Last year was a good one for dolls’ houses. These temples of tiny delights were celebrated at two exhibitions in the UK: Small Stories at the V&A Museum of Childhood in east London featured examples from the past 300 years, while Small Worlds at No 1 Royal Crescent in Bath presented 10 historic houses from collector Liza Antrim’s private archive.
Then in April, at London’s Decorative Antiques & Textiles Fair, celebrated interior designer Rose Tarlow, who counts Oprah Winfrey among her clients, bought a fine Queen Anne dolls’ house from Jill Palmer Antiques to display alongside another one in her hallway. “Early dolls’ houses appeal to me most as they have a naïve and sculptural simplicity,” says Tarlow. And where celebrity interior decorators lead, trends will surely follow.
“There does seem to be a resurgence of interest at the moment,” says Small Stories co-curator Alice Sage. “The show has been incredibly popular and is now touring internationally. The appeal is partly voyeuristic – the houses provide a glimpse into bygone people’s lives – and partly due to a fascination with the craftsmanship involved in the making of small things.”
It is the finely crafted dolls’ houses, made by estate carpenters during the first half of the 19th century, that are currently fetching the highest prices, says Daniel Agnew, doll and teddy bear specialist at Special Auction Services, a British auctioneer that sold a furnished 1850s house made from an old mahogany cabinet for £17,000 last year.
The original furniture was key to the high price. “There are collectors interested in buying empty houses they can furnish themselves,” says Leigh Gotch, a doll and toy specialist at C&T Auctions, “but in terms of investment, the money is in furnished ones. Buyers should look out for original features and furnishings, such as carpets, paintwork and wallpaper. At my last sale at Bonhams [the auction house closed its toy department in June] we sold an unchanged, fully furnished 1848 house for £9,375.”
The first recorded dolls’ houses appeared in the mid-16th century, when the German aristocracy began to commission them as collector’s pieces or as a way of educating their daughters in stately-home management. “Sixteenth-century houses rarely come on the market these days,” says Gotch. “And most 17th-century examples are now in museums.”
The houses went on to capture the imagination of the merchant classes, who found furnishing a scaled-down version of their homes an absorbing hobby – and an ideal way to show off their surplus wealth. Antrim’s collection, for example, includes a c1840 house made for the children of chocolate maker Francis Fry. “It has all its original decor and furnishings and is a wonderful example of a 19th-century English baby house [as they were known in the UK until around 1850],” says Antrim, author of Family Dolls’ Houses of the 18th and 19th Centuries.

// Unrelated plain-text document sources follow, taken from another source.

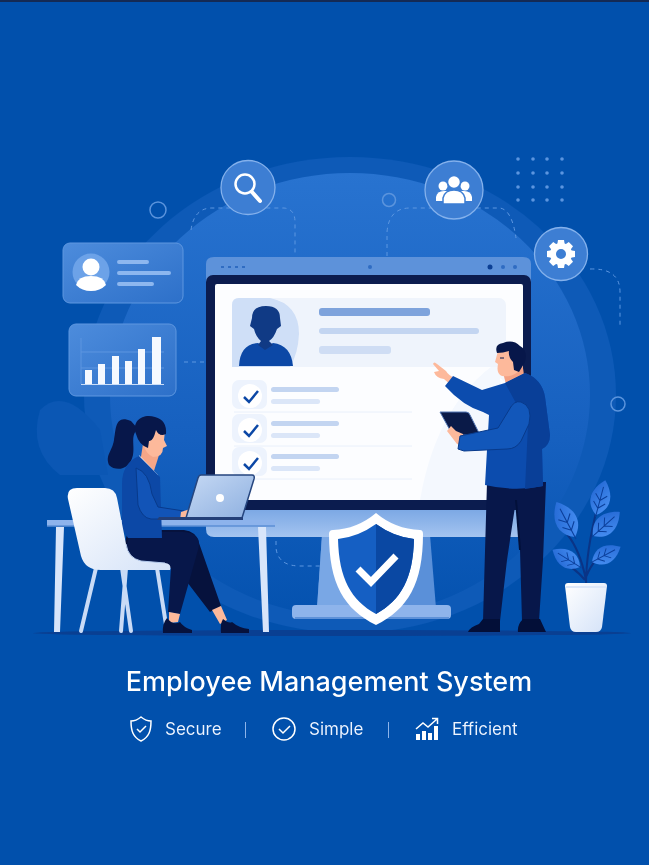
<!DOCTYPE html>
<html lang="en">
<head>
<meta charset="utf-8">
<title>Employee Management System</title>
<style>
:root{--blue:#0150ac;--deep:#0a3f94;--navy:#07174a;--ink:#0b1c4f;--coat:#0c48a6;--white:#fff;--mist:#dbe6f8;--line:#c3d5f1;--steel:#8fb3e6;--skin:#fdb99b}
*{box-sizing:border-box;margin:0;padding:0}
html,body{width:649px;height:865px;overflow:hidden;background:var(--blue)}
.poster{position:relative;width:649px;height:865px;overflow:hidden;background:var(--blue);border-top:2px solid #142a55;color:var(--white);font-family:Inter,"Open Sans",sans-serif}
.scene{position:absolute;left:0;top:-2px}
.title{position:absolute;left:0;top:662px;width:658px;text-align:center;font-size:27px;line-height:36px;font-weight:500;white-space:nowrap}
.features{position:absolute;left:0;top:714px;width:649px;height:26px;list-style:none;font-size:17px;line-height:26px;color:#eef4ff}
.features li{position:absolute;top:0;display:flex;align-items:center;white-space:nowrap}
.features svg{flex:none;width:26px;height:26px;margin-right:11px}
.secure{left:128px}.simple{left:271px}.efficient{left:414px}
.simple svg,.efficient svg{margin-right:12px}
.features .divided::before{content:"";position:absolute;left:-26px;top:6px;width:1px;height:16px;background:#8db4ea}
</style>
</head>
<body>
<main class="poster">
<svg class="scene" width="649" height="865" viewBox="0 0 649 865" role="img" aria-label="Two colleagues working with an employee management dashboard">
<defs>
<linearGradient id="halo" x1="0" y1="0" x2="0" y2="1"><stop offset="0" stop-color="#2873d0"/><stop offset=".6" stop-color="#1660bf"/><stop offset="1" stop-color="#0452af"/></linearGradient>
<linearGradient id="glass" x1="0" y1="0" x2="1" y2="1"><stop offset="0" stop-color="#4d8cdc"/><stop offset="1" stop-color="#2d70c9"/></linearGradient>
<linearGradient id="metal" x1="0" y1="0" x2="0" y2="1"><stop offset="0" stop-color="#5f94dc"/><stop offset="1" stop-color="#a4c4f0"/></linearGradient>
<linearGradient id="lid" x1="0" y1="0" x2="1" y2="1"><stop offset="0" stop-color="#c6d9f4"/><stop offset="1" stop-color="#8eb0e0"/></linearGradient>
<linearGradient id="seat" x1="0" y1="0" x2="1" y2="1"><stop offset="0" stop-color="#fff"/><stop offset="1" stop-color="#d4e2f8"/></linearGradient>
<linearGradient id="leafTone" x1="0" y1="0" x2="1" y2="1"><stop offset="0" stop-color="#1f63d0"/><stop offset="1" stop-color="#4b93f5"/></linearGradient>
<g id="dotRow" fill="#5c95df"><circle cx="518" r="1.8"/><circle cx="533" r="1.8"/><circle cx="547" r="1.8"/><circle cx="562" r="1.8"/></g>
<g id="task"><rect x="232" y="380" width="35" height="29" rx="7" fill="#edf3fd"/><circle cx="250" cy="396" r="12" fill="#fff"/><path d="M244 397l5 5 9-11" fill="none" stroke="#0c48a6" stroke-width="2.5"/><rect x="271" y="387" width="68" height="5" rx="2.5" fill="#c3d5f1"/><rect x="271" y="399" width="49" height="5" rx="2.5" fill="#dbe6f8"/><path d="M234 412H412" stroke="#e9f0fb"/></g>
<g id="leaf"><path d="M0 0C-13-9-13-23 0-36C13-23 13-9 0 0Z" fill="url(#leafTone)"/><path d="M0 2V-29M0-7l-6-6M0-7l6-6M0-15l-6-6M0-15l6-6" fill="none" stroke="#0b3f9b"/></g>
<path id="tooth" d="M-3-14H3L4-8H-4Z"/>
</defs>

<g id="backdrop">
<ellipse cx="350" cy="395" rx="266" ry="238" fill="#0e5ab7"/>
<ellipse cx="350" cy="395" rx="240" ry="222" fill="url(#halo)"/>
<path d="M100 430Q65 385 40 410Q28 450 60 475H108Z" fill="#0b57b4"/>
<g fill="none" stroke="#5d97e1" stroke-dasharray="4 4"><path d="M191 230Q194 208 212 208H284Q295 209 295 222V256M387 256V232Q389 208 410 208H500Q512 210 516 238M590 269Q620 268 620 292V326M184 362H207M276 525V548Q278 566 300 566H320"/></g>
<g fill="none" stroke="#5b94dd" stroke-width="1.5"><circle cx="158" cy="210" r="8"/><circle cx="389" cy="200" r="6.5"/><circle cx="618" cy="404" r="7"/></g>
<use href="#dotRow" y="159"/><use href="#dotRow" y="173"/><use href="#dotRow" y="187"/><use href="#dotRow" y="200"/>
</g>

<g id="floating-icons">
<g fill="#3d7ed3" stroke="#84b1ec" stroke-width="1.3"><circle cx="248" cy="187.5" r="27"/><circle cx="454" cy="190" r="29"/><circle cx="561" cy="254" r="26.5"/></g>
<g fill="none" stroke="#fff" stroke-linecap="round"><circle cx="245" cy="184" r="9.5" stroke-width="2.5"/><path d="M252 192l8 9" stroke-width="4"/></g>
<g fill="#fff"><circle cx="443" cy="186" r="4.5"/><circle cx="465" cy="186" r="4.5"/><path d="M436 201V197Q437 191 444 191H464Q471 191 472 197V201Z"/><g stroke="#3d7ed3" stroke-width="1.5"><circle cx="454" cy="182" r="6.5"/><path d="M443 204V198Q445 190 454 190T465 198V204Z"/></g></g>
<g transform="translate(561 254)" fill="#fff"><circle r="8" fill="none" stroke="#fff" stroke-width="6"/><use href="#tooth"/><use href="#tooth" transform="rotate(45)"/><use href="#tooth" transform="rotate(90)"/><use href="#tooth" transform="rotate(135)"/><use href="#tooth" transform="rotate(180)"/><use href="#tooth" transform="rotate(225)"/><use href="#tooth" transform="rotate(270)"/><use href="#tooth" transform="rotate(315)"/></g>
</g>

<g id="profile-card">
<rect x="63" y="243" width="120" height="60" rx="7" fill="url(#glass)" stroke="#5e97e0"/>
<circle cx="91" cy="272" r="18.5" fill="#6ca2e8"/><circle cx="91" cy="267" r="8.5" fill="#fff"/><path d="M76 285Q78 276 91 276T106 285Q100 291 91 291T76 285Z" fill="#fff"/>
<g stroke="#8db7ef" stroke-width="4" stroke-linecap="round"><path d="M119 262H147M119 273H169M119 284H152"/></g>
</g>

<g id="chart-card">
<rect x="69" y="324" width="107" height="72" rx="7" fill="url(#glass)" stroke="#5e97e0"/>
<path d="M81 338V384M81 352H164M81 368H164" stroke="#5c95e0"/><path d="M81 384.500H164" stroke="#c9ddf8"/>
<path d="M85 370h7v14h-7zM98 364h7v20h-7zM112 356h7v28h-7zM125 361h7v23h-7zM138 349h7v35h-7zM152 337h9v47h-9z" fill="#f5f9ff"/>
</g>

<ellipse cx="332" cy="633" rx="299" ry="3" fill="#093f92"/>

<g id="monitor">
<path d="M322 535H430L436 608H317Z" fill="#5a90d9"/><path d="M322 535H354L358 608H317Z" fill="#79a7e5"/>
<rect x="292" y="605" width="159" height="14" rx="4" fill="#8eb4eb"/><path d="M295 618H449" stroke="#5d91d8" stroke-width="2"/>
<path d="M206 276V264Q206 257 214 257H523Q531 257 531 264V290H206Z" fill="#5d92da"/>
<g fill="#2f6cc2"><circle cx="490" cy="267" r="2.500" fill="#0b3f94"/><circle cx="503" cy="267" r="2"/><circle cx="515" cy="267" r="2"/><circle cx="370" cy="267" r="2"/><path d="M221 266h3v2h-3zm7 0h3v2h-3zm7 0h3v2h-3zm7 0h3v2h-3z"/></g>
<path d="M206 490H531V529Q531 537 523 537H214Q206 537 206 529Z" fill="url(#metal)"/>
<rect x="206" y="275" width="325" height="235" rx="7" fill="#0b1c4f"/>
<rect x="215" y="284" width="308" height="216" rx="2" fill="#fcfdff"/>
<path d="M420 500Q440 385 523 348V500Z" fill="#f4f8fe"/>
<rect x="232" y="298" width="274" height="69" rx="7" fill="#eff4fc"/>
<path d="M239 298H270Q299 304 299 334Q298 354 290 367H232V305Q232 298 239 298Z" fill="#cfdff7"/>
<g fill="#0c48a6"><path d="M239 366Q240 344 258 343L265 347 273 343Q291 345 293 366Z"/><path d="M252 318Q252 306 266 306T280 318L281 326 277 329Q274 338 269 341L273 345 265 350 258 345 261 341Q256 337 254 329L250 326Z" fill="#103a85"/></g>
<rect x="319" y="308" width="111" height="8" rx="3" fill="#7ea3dc"/><rect x="319" y="328" width="160" height="6" rx="3" fill="#c3d5f1"/><rect x="319" y="346" width="72" height="8" rx="3" fill="#cfddf4"/>
<use href="#task"/><use href="#task" y="34"/><use href="#task" y="67"/>
</g>

<g id="security-shield">
<path d="M376 513Q395 529 420 530Q423 530 423 534C423 584 408 609 376 625C344 609 329 584 329 534Q329 530 333 530Q357 529 376 513Z" fill="#fff"/>
<path d="M376 524Q394 537 414 539C413 579 401 600 376 614C351 600 339 579 338 539Q358 537 376 524Z" fill="#155fc3"/>
<path d="M376 524Q394 537 414 539C413 579 401 600 376 614Z" fill="#0a48a3"/>
<path d="M358 569L371 582 396 556" fill="none" stroke="#fff" stroke-width="7"/>
</g>

<g id="desk">
<path d="M47 520H275V526H47Z" fill="#8db3ec"/><path d="M47 526H275" stroke="#5c8fd6" stroke-width="1.500"/>
<path d="M56 527H64L60 632H54ZM258 527H266L269 632H263Z" fill="#d8e5fa"/>
</g>

<g id="seated-woman">
<path d="M96 568L81 631M126 568L121 631M122 568L131 631M157 568L167 631" stroke="#c9dbf6" stroke-width="4" stroke-linecap="round"/>
<path d="M131 421C115 414 116 429 114 440C112 452 105 455 109 465C116 472 130 470 133 455C135 445 130 435 138 429Z" fill="#07174a"/>
<path d="M143 444L140 463 153 474 159 455Z" fill="#f5a688"/>
<path d="M141 426Q160 419 165 431L164 440 167 446 163 448Q163 457 153 457Q141 452 141 426Z" fill="#fdb99b"/>
<path d="M136 434C131 420 144 413 155 417Q167 420 166 434Q159 437 156 430Q153 442 149 441L148 448Q139 445 136 434Z" fill="#07174a"/>
<path d="M160 434h3" stroke="#07174a"/>
<path d="M139 455L158 475 160 496 147 490Z" fill="#f2f6ff"/>
<path d="M129 530H184Q196 531 199 543L221 606 210 612 174 565H133Q118 555 129 530Z" fill="#06123d"/>
<path d="M130 532H183Q203 533 198 550L180 614 168 612 171 568H137Q121 562 130 532Z" fill="#07174a"/>
<path d="M169 612L180 614 178 622 169 623ZM212 610L221 606 227 620 220 624Z" fill="#fdb99b"/>
<path d="M167 618Q173 626 180 622Q183 627 192 630V633H163Q162 624 167 618ZM223 619Q229 624 232 622Q239 628 249 629V633H221Q220 624 223 619Z" fill="#06123d"/>
<path d="M139 456Q122 463 122 484V528L128 538H162L160 477Z" fill="#0c48a6"/>
<path d="M136 468Q149 472 152 494L158 507 184 511 183 519H151Q142 518 138 505Z" fill="#1254b7" stroke="#083a8b"/>
<path d="M181 512L190 509 197 516 194 520H180Z" fill="#fdb99b"/>
<path d="M68 499Q66 488 77 488H105Q115 488 117 498L126 544Q128 558 141 561L165 563Q172 564 170 570H101Q85 570 81 556Z" fill="url(#seat)"/>
<path d="M126 544Q128 558 141 561L165 563" fill="none" stroke="#b5cbed"/>
</g>

<g id="laptop">
<path d="M201 475H252Q255 475 254 479L242 518H186L198 478Q199 475 201 475Z" fill="url(#lid)" stroke="#26467f" stroke-width="1.500"/><circle cx="220" cy="498" r="4" fill="#fff"/><path d="M159 517H243V520H157Z" fill="#233f78"/>
</g>

<g id="standing-man">
<path d="M487 482H546L543 560 539 621H522L520 550 516 500 507 560 500 621H483Z" fill="#07174a"/>
<path d="M516 500L520 550" stroke="#02103a" stroke-width="2"/>
<path d="M483 619H500V632H468Q470 627 479 624ZM523 619H540L546 632H518Q517 625 523 619Z" fill="#030f38"/>
<path d="M501 365L522 361 525 382 507 388Z" fill="#f3a184"/>
<path d="M498 351Q511 344 523 353L521 369Q513 378 502 376Q496 374 498 364L495 362Z" fill="#fdb99b"/>
<path d="M497 353Q494 344 503 343Q513 339 520 346Q528 350 525 362L519 372 514 370 513 362Q508 357 509 351Q503 353 497 353Z" fill="#07174a"/><path d="M500 358h4" stroke="#07174a"/>
<path d="M452 386L444 379Q436 378 434 372L439 371 433 364Q434 361 437 364L446 371Q448 375 456 379Z" fill="#fdb99b"/>
<path d="M500 378L510 386 502 398Z" fill="#fff"/>
<path d="M505 383L525 373Q542 379 545 397L550 435Q550 445 542 449L543 486Q515 492 485 485L489 415 483 412Q463 406 445 386L453 376 482 390Z" fill="#0c4cae"/>
<path d="M505 383L525 373Q542 379 545 397L550 435Q550 445 542 449L543 486 525 489 528 425Z" fill="#093f98"/>
<path d="M440 412H466Q469 412 470 415L480 435H457Q453 435 451 432Z" fill="#0a1a48" stroke="#5277b5"/>
<path d="M447 431L451 426 456 431 463 434 465 446 457 444Z" fill="#fdb99b"/>
<path d="M521 402Q533 406 529 424L521 441Q516 449 507 449L464 451 458 449 460 436 498 428 509 410Q514 400 521 402Z" fill="#1257ba" stroke="#083a8b"/>
</g>

<g id="plant">
<path d="M586 585Q586 550 598 505M586 580Q580 550 567 534M586 577Q595 555 611 548M585 580Q575 568 562 562" fill="none" stroke="#0a3486" stroke-width="2"/>
<use href="#leaf" transform="translate(596 515) rotate(15)"/><use href="#leaf" transform="translate(575 537) rotate(-28) scale(1.1)"/><use href="#leaf" transform="translate(593 536) rotate(48)"/><use href="#leaf" transform="translate(592 562) rotate(62) scale(.9)"/><use href="#leaf" transform="translate(580 567) rotate(-58) scale(.9)"/>
<path d="M565 586Q565 583 568 583H604Q607 583 607 586L602 627Q601 632 596 632H576Q571 632 570 627Z" fill="url(#seat)"/><path d="M566 587H606" stroke="#dce7f9" stroke-width="2"/>
</g>
</svg>

<h1 class="title">Employee Management System</h1>
<ul class="features">
<li class="secure"><svg viewBox="0 0 26 26" fill="none" stroke="#fff" stroke-width="1.500" aria-hidden="true"><path d="M13 1Q18 5 23 5C23 15 21 21 13 25C5 21 3 15 3 5Q8 5 13 1Z"/><path d="M9 13l3 3 6-6"/></svg>Secure</li>
<li class="simple divided"><svg viewBox="0 0 26 26" fill="none" stroke="#fff" stroke-width="1.500" aria-hidden="true"><circle cx="13" cy="13" r="11"/><path d="M8 13l4 4 7-7"/></svg>Simple</li>
<li class="efficient divided"><svg viewBox="0 0 26 26" fill="#fff" aria-hidden="true"><path d="M2 18h4v6H2zM8 15h4v9H8zM14 17h4v7h-4zM20 10h4v14h-4z"/><path d="M2 13L9 7 14 11 23 3M18 2.500H23.500V8" fill="none" stroke="#fff" stroke-width="1.500"/></svg>Efficient</li>
</ul>
</main>
</body>
</html>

“Really good stuff like this is becoming harder to get hold of,” adds Agnew. Forthcoming sales by Special Auction Services (bimonthly) and C&T Auctions (May 25) are a good place to start.
The mass-produced houses that began to appear in the mid-1800s are easier to come by. Examples by respected names such as German manufacturers Morris Gottschalk and Christian Hacker, British maker G&J Lines (which later became Tri-ang), and US company Rufus Bliss can still fetch four figures at auction if in good condition. Specialist US auction house Theriault’s sold a c1900 Bliss house last year for $1,000, while London dealer Sue Killinger, who exhibits at Berkeley Square art and antiques fair Lapada, has an unfurnished late-19th-century Gottschalk house, for £2,300. “There’s always a market for these,” she says. “I would advise against restoring any of the original designs, though, as this devalues them.”
Such dolls’ houses tended not to have the maker’s name, so collectors need to learn to recognise their styles. Gottschalk houses, for instance, are notable for their coloured roofs – blue (the most sought-after, according to Killinger) from 1800 to c1900, then red. In the 1920s and 1930s, Lines/Tri-ang produced a range that reflected British architecture of the time, including mock-Tudor houses from the newly burgeoning suburbs and flat-roofed buildings for modernists. Readily available and more affordable, they are popular with new collectors. “The largest can make £150-£250, while a furnished modernist house in good condition can cost up to £800,” says Agnew.
The finest dolls’ houses were never simply playthings for children, but today it seems they are for adults only. Tarlow uses hers as objets d’art, while for collector Susan Dossetter, who lives in San Francisco with her husband David, the senior managing director at Bernstein Global Wealth Management, and their five children, the pleasure comes from furnishing her miniature houses and researching their provenance. “It’s like painting, with furniture as the paint. I view my collection as a looking glass that mirrors social history. However, these old houses are incredibly delicate and valuable [she recently paid $30,000 for a furnished mid-18th-century English model], so I have taught my children to touch with their eyes.”